===== THE RECORDS =====

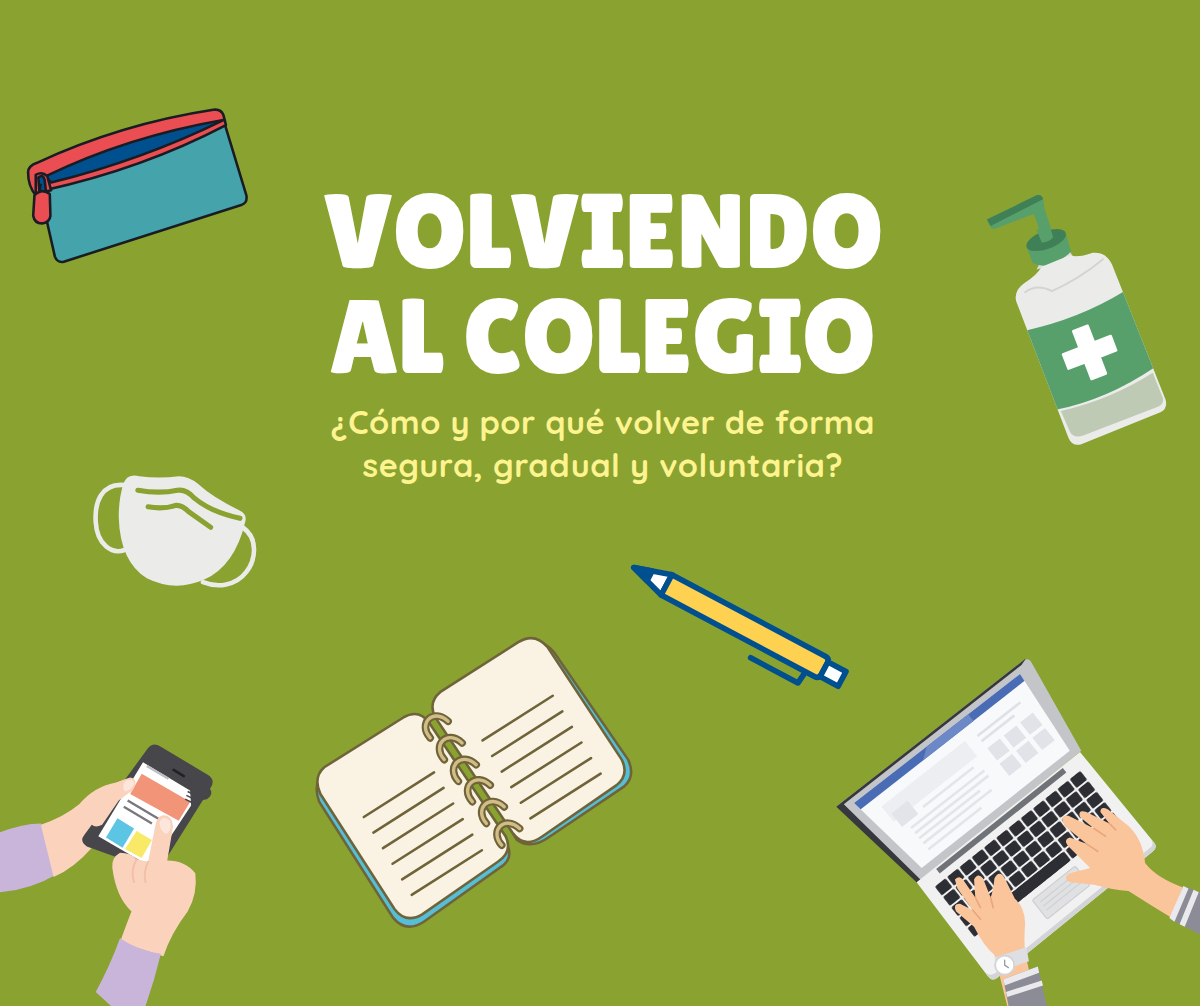
<!DOCTYPE html>
<html lang="es">
<head>
<meta charset="utf-8">
<title>Volviendo al colegio</title>
<link rel="stylesheet" href="https://fonts.googleapis.com/css2?family=Lilita+One&family=Quicksand:wght@700&display=swap">
<style>
:root{
  --olive:#8aa230; --white:#fff; --butter:#fdf490;
  --teal:#44a3ab; --red:#ea4d52; --navy:#00508f; --ink:#191c22;
  --bottle:#ebecea; --green:#58a06b; --green-dark:#3f8057; --liquid:#bfcab5;
  --mask:#ebebea; --pen:#ffd150;
  --paper:#faf3e3; --brown:#6f6439; --cover:#55bfd8; --ring:#d3bd86;
  --skin:#fbd3bd; --skin-shade:#f2bfa8; --lilac:#c9b5da; --phone:#46464b; --coral:#f19478;
  --silver:#c3c5c8; --base:#f1f1f2; --keys:#2c2e33; --bar:#4a6cb5; --hand:#fbc59c; --sleeve:#8c8c97;
}
*{margin:0;padding:0;box-sizing:border-box}
html,body{width:1200px;height:1006px;overflow:hidden;background:var(--olive)}
.cover{position:relative;width:1200px;height:1006px;background:var(--olive);overflow:hidden}
.art,.title svg,.subtitle svg{position:absolute;left:0;top:0;width:1200px;height:1006px;display:block}
.title text{font:400 83px "Lilita One",sans-serif;fill:var(--white)}
.subtitle text{font:700 25.4px "Quicksand",sans-serif;fill:var(--butter)}
.case{stroke:var(--ink);stroke-width:2;stroke-linejoin:round}
.pen{stroke:var(--navy);stroke-width:4.4;stroke-linejoin:round;stroke-linecap:round}
.page{fill:var(--paper);stroke:var(--brown);stroke-width:2}
.page-cover{fill:var(--cover);stroke:var(--brown);stroke-width:2}
.rule{stroke:var(--brown);stroke-width:2;stroke-linecap:round}
.line{fill:none;stroke-linecap:round;stroke-linejoin:round}
</style>
</head>
<body>
<main class="cover">
<svg class="art" viewBox="0 0 940 788" aria-hidden="true">
  <defs>
    <g id="ring">
      <path class="line" d="M-5 9C-15 -2 -3 -15 9 -4" stroke="var(--brown)" stroke-width="6"/>
      <path class="line" d="M-5 9C-15 -2 -3 -15 9 -4" stroke="var(--ring)" stroke-width="2.6"/>
    </g>
    <g id="rules">
      <path class="rule" d="M0 0l55-35M7.5 12.2l55-35M15 24.4l55-35M22.5 36.6l55-35M30 48.8l55-35M37.5 61l55-35"/>
    </g>
    <pattern id="keycaps" width="12" height="10.4" patternUnits="userSpaceOnUse" x="8" y="11">
      <rect x=".8" y=".7" width="10.4" height="9" rx="1.2" fill="var(--keys)"/>
    </pattern>
    <clipPath id="display"><path d="M669 629L799 528L838 588L722 680Z"/></clipPath>
    <clipPath id="bottle-shape"><path d="M796 236Q794 228 802 222Q812 216 816 209L838 200Q845 202 856 198Q866 197 871 207L913 313Q915 320 909 323L847 348Q840 350 837 343Z"/></clipPath>
  </defs>

  <g id="pencil-case" class="case">
    <path d="M31 148Q110 132 176 97L193 153Q194 159 189 160.500L50 205Q45 206 43 201Z" fill="var(--teal)"/>
    <path d="M22 135Q22 130 29 127.500Q95 97 167 86Q173 85 175 90L177 98Q112 132 35 149L28 153Q22 146 22 135Z" fill="var(--red)"/>
    <path d="M36 138Q100 107 175 94Q112 125 40 143Z" fill="var(--navy)"/>
    <path d="M28 137Q33 134 37 138L40 149L28 152Z" fill="var(--red)"/>
    <path d="M30 139Q34 136 35 141L36 150L31 151Z" fill="var(--navy)"/>
    <path d="M27 153Q33 147 39 152L39.500 169Q39 174 33 175Q27 175 26 169Z" fill="var(--red)"/>
    <path d="M31 149L32 144" fill="none"/>
  </g>

  <g id="hand-sanitizer">
    <path d="M808 163L817 160L825 184L817 187Z" fill="var(--green)"/>
    <path d="M773 172L812 153Q816 152 817 156L818 161Q818 164 814 166L780 179Q777 180 776 178Z" fill="var(--green)"/>
    <path d="M773 172L812 153Q816 152 817 156L776 177Z" fill="var(--green-dark)"/>
    <path d="M815 205L812 211L842 203L838 197Z" fill="#d9dcd8"/>
    <path d="M804 193L809 206Q823 213 839 197L835 183Z" fill="var(--green)"/>
    <ellipse cx="819.500" cy="188" rx="16.300" ry="7" transform="rotate(-20 819.500 188)" fill="var(--green-dark)"/>
    <path d="M812 180L822 176L825 186Q821 190 816 190Z" fill="var(--green)"/>
    <g clip-path="url(#bottle-shape)">
      <path d="M785 190H920V355H785Z" fill="var(--bottle)"/>
      <path d="M803 259Q845 250 881 228L904 288Q867 313 827 321Z" fill="var(--green)"/>
      <path d="M831 322Q870 313 903 292L911 312Q912 317 906 319L849 341Q841 344 838 338Z" fill="var(--liquid)"/>
    </g>
    <path class="line" d="M803 229Q812 222 824 228Q846 218 864 203" stroke="#d2d5d1" stroke-width="1.500"/>
    <path d="M-6 -20H6V-6H20V6H6V20H-6V6H-20V-6H-6Z" transform="translate(853.500 276) rotate(-21)" fill="var(--white)" stroke="var(--white)" stroke-width="2" stroke-linejoin="round"/>
  </g>

  <g id="face-mask">
    <path class="line" d="M98 380C79 378 74 394 75 409C76 427 88 434 97 431M190 413C203 422 200 439 193 448C184 460 169 460 159 456" stroke="var(--mask)" stroke-width="3.600"/>
    <path d="M97 378Q100 371 109 373Q125 375 140 373Q148 373 155 379Q167 390 188 400Q194 403 192 409Q184 443 160 454Q137 464 115 453Q94 440 93 405Q93 390 97 378Z" fill="var(--mask)"/>
    <path class="line" d="M108 384Q125 387 139 384Q146 383 152 390Q165 401 188 406M116 397Q128 399 137 396Q142 395 148 401L165 413" stroke="var(--olive)" stroke-width="4"/>
  </g>

  <g id="pen" class="pen" transform="translate(496.500 444.500) rotate(28)">
    <path d="M0 0L29 -9V9Z" fill="var(--white)"/>
    <path d="M0 0L14 -4.300V4.300Z" fill="var(--navy)"/>
    <path d="M29 -9H165Q169 -9 169 -5V5Q169 9 165 9H29Z" fill="var(--pen)"/>
    <path d="M169 -6H185V7H169Z" fill="var(--white)"/>
    <path d="M114 19.500H156L157 10" fill="none"/>
  </g>

  <g id="notebook">
    <path class="page-cover" d="M253 607L316 568Q328 561 336 572L397 661Q403 673 391 680L332 722Q318 731 308 719L250 628Q245 614 253 607Z"/>
    <path class="page-cover" d="M349 542L411 504Q424 499 434 511L492 595Q498 608 489 616L431 655Q416 666 405 658L346 562Z"/>
    <path class="page" d="M254 601L316 562Q328 555 336 566L396 655Q402 667 390 675L331 716Q318 724 309 712L251 622Q245 609 254 601Z"/>
    <path class="page" d="M345 542L406 503Q419 495 429 507L487 595Q493 607 483 615L425 655Q411 665 402 653L341 562Q335 550 345 542Z"/>
    <use href="#rules" x="285" y="640"/>
    <use href="#rules" x="378" y="580"/>
    <use href="#ring" x="342" y="569"/>
    <use href="#ring" x="353" y="586"/>
    <use href="#ring" x="364" y="603"/>
    <use href="#ring" x="375" y="619"/>
    <use href="#ring" x="386" y="636"/>
    <use href="#ring" x="398" y="653"/>
  </g>

  <g id="hands-with-phone">
    <path d="M0 652Q18 645 32 645L46 684Q24 697 0 699Z" fill="var(--lilac)"/>
    <path d="M32 646Q50 640 62 630Q74 616 91 613Q104 608 106 614Q106 620 96 623L88 640L72 664Q58 680 42 687Z" fill="var(--skin)"/>
    <path d="M116 586Q120 581 126 585L163 607Q169 611 165 617L128 676Q123 682 115 680L68 663Q62 659 66 654Z" fill="var(--phone)"/>
    <path d="M112 597L155 623L118 679L77 655Z" fill="var(--white)"/>
    <path d="M111 606L149 628L140 643L102 622Z" fill="var(--coral)"/>
    <path d="M115 600L132 610" stroke="#bdbdc2" stroke-width="2"/>
    <path d="M146 623l6 3M147 620l6 3M145 626l6 3" stroke="var(--phone)" stroke-width="1.200"/>
    <path d="M100 627L132 646M97 632L119 645" stroke="#77777d" stroke-width="1.800"/>
    <path d="M92 641L105 649L96 664L83 656Z" fill="#5cc5e4"/>
    <path d="M107 651L119 658L111 672L98 665Z" fill="#f8e967"/>
    <path d="M136 603L144 608" stroke="#222226" stroke-width="2" stroke-linecap="round"/>
    <circle cx="156" cy="617" r="1.800" fill="#222226"/>
    <path d="M78 621Q88 613 102 609Q109 610 104 619Q97 624 93 627L80 646Q72 650 70 642Z" fill="var(--skin)"/>
    <path d="M98 612Q105 609 105 614Q103 619 98 620Q95 617 98 612Z" fill="#fde7dc"/>
    <path d="M148 606Q155 613 164 617Q168 622 162 626Q156 626 150 635Z" fill="var(--phone)"/>
    <path d="M88 680Q87 672 94 668Q102 668 107 673L116 675L122 645Q124 637 131 639Q137 642 135 651L131 674Q145 674 153 684Q155 700 147 714Q134 731 128 749L94 738Q99 724 103 714Q91 703 88 680Z" fill="var(--skin)"/>
    <path class="line" d="M107 673Q102 682 105 691M116 675Q112 684 114 691" stroke="var(--skin-shade)" stroke-width="1.500"/>
    <path d="M125 644Q128 638 133 643Q135 649 131 653Q125 652 125 644Z" fill="#fde7dc"/>
    <path d="M94 735Q109 745 126 747Q121 768 114 788H87L75 777Q86 757 94 735Z" fill="var(--lilac)"/>
  </g>

  <g id="laptop">
    <path d="M655 632L802 517Q806 515 808 519L847 588L719 691Z" fill="var(--silver)"/>
    <path d="M655 632L802 517L803 516Q804 516 800 521L661 630L722 690L719 692Z" fill="#36383d"/>
    <path d="M669 629L799 528L838 588L722 680Z" fill="#f8f9fb"/>
    <g clip-path="url(#display)">
      <g transform="matrix(.99 -.777 .64 .8 669 629)">
        <rect x="-4" y="-2" width="140" height="9" fill="var(--bar)"/>
        <path d="M60 -2H90V7H50Z" fill="#6c88c6"/>
        <rect x="12" y="15" width="66" height="15" fill="#eceef2"/>
        <rect x="14" y="24" width="13" height="13" fill="#e2e4e9"/>
        <path d="M18 42H76M18 47H76M18 52H66M18 57H72M18 63H60M32 35H72" stroke="#e3e5e9" stroke-width="2"/>
        <path d="M86 18H120M86 23H112" stroke="#dfe1e6" stroke-width="2"/>
        <g fill="#e1e3e8">
          <path d="M86 30h10v12h-10zM99 30h10v12h-10zM112 30h10v12h-10zM86 45h10v12h-10zM99 45h10v12h-10zM112 45h10v12h-10z"/>
        </g>
      </g>
    </g>
    <path d="M718 691L846 589L904 660Q907 664 903 667L781 766Q777 769 774 765Z" fill="var(--base)"/>
    <path d="M904 660Q907 664 903 667L781 766Q777 769 774 765L772 762Q776 765 780 762L901 664Q904 662 902 658Z" fill="#d3d4d7"/>
    <g transform="matrix(.8 -.6375 .6146 .78 718 691)">
      <rect x="18" y="1.500" width="124" height="4.500" fill="#6f7277"/>
      <rect x="8" y="11" width="144" height="52" fill="url(#keycaps)"/>
      <rect x="44" y="53.300" width="58" height="9" rx="1" fill="var(--keys)"/>
      <rect x="61" y="68" width="42" height="19" rx="1.500" fill="#e0e1e3" stroke="#cfd0d3"/>
      <path d="M65 73H99M65 77H99M65 81H99" stroke="#d1d2d5"/>
    </g>
    <g id="right-hand">
      <path d="M832 642Q833 637 839 640L857 649L846 640Q844 634 851 636L869 645L862 636Q862 631 868 634L884 647Q895 657 897 676Q906 688 929 696L918 719Q901 709 884 698Q872 697 857 693L838 691Q832 687 838 684L854 680L838 664Q832 658 838 656L851 661L834 647Z" fill="var(--hand)"/>
      <path class="line" d="M857 649L866 655M851 661L860 667M869 645L874 650" stroke="#e9a77b" stroke-width="1.300"/>
      <path d="M927 694L940 699V732L917 720Z" fill="var(--sleeve)"/>
      <path d="M927 694L931 696L920 722L916 719ZM935 697L939 699L928 726L924 724Z" fill="#e9e9ee"/>
    </g>
    <g id="left-hand">
      <path d="M748 689Q752 685 755 690L764 703L763 689Q766 683 770 688L776 703Q778 698 779 688Q783 681 787 688L795 704Q803 711 803 724Q802 736 803 746L812 788H789L779 748Q771 742 763 726L749 714Q746 708 752 708L762 713L750 696Z" fill="var(--hand)"/>
      <path class="line" d="M764 703L768 711M776 703L778 711M762 713L768 720" stroke="#e9a77b" stroke-width="1.300"/>
      <path d="M779 750L804 742L806 753L783 761Z" fill="#dedfe3"/>
      <circle cx="787" cy="756" r="7.500" fill="var(--white)" stroke="#d3d4d9" stroke-width="1.500"/>
      <path class="line" d="M787 752V756L790 758" stroke="#96979f"/>
      <path d="M786 767L813 757L820 788H790Z" fill="var(--sleeve)"/>
      <path d="M786 767L813 757L814 762L787 772ZM788 777L816 768L817 772L789 781Z" fill="#e9e9ee"/>
    </g>
  </g>
</svg>

<h1 class="title">
  <svg viewBox="0 0 940 788">
    <text x="253" y="210" textLength="439">VOLVIENDO</text>
    <text x="258" y="292" textLength="428">AL COLEGIO</text>
  </svg>
</h1>
<p class="subtitle">
  <svg viewBox="0 0 940 788">
    <text x="259" y="340" textLength="426">¿Cómo y por qué volver de forma</text>
    <text x="284" y="374" textLength="376">segura, gradual y voluntaria?</text>
  </svg>
</p>
</main>
</body>
</html>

=====

:: WHAT THE TASK ASKS ::
The required output is an exact copy of the lines from the start of the material above through the line containing "--teal:#44a3ab; --red:#ea4d52; --navy:#00508f;", inclusive, with no pictures in it.

:: PROBLEM SOLUTION ::
<!DOCTYPE html>
<html lang="es">
<head>
<meta charset="utf-8">
<title>Volviendo al colegio</title>
<link rel="stylesheet" href="https://fonts.googleapis.com/css2?family=Lilita+One&family=Quicksand:wght@700&display=swap">
<style>
:root{
  --olive:#8aa230; --white:#fff; --butter:#fdf490;
  --teal:#44a3ab; --red:#ea4d52; --navy:#00508f; --ink:#191c22;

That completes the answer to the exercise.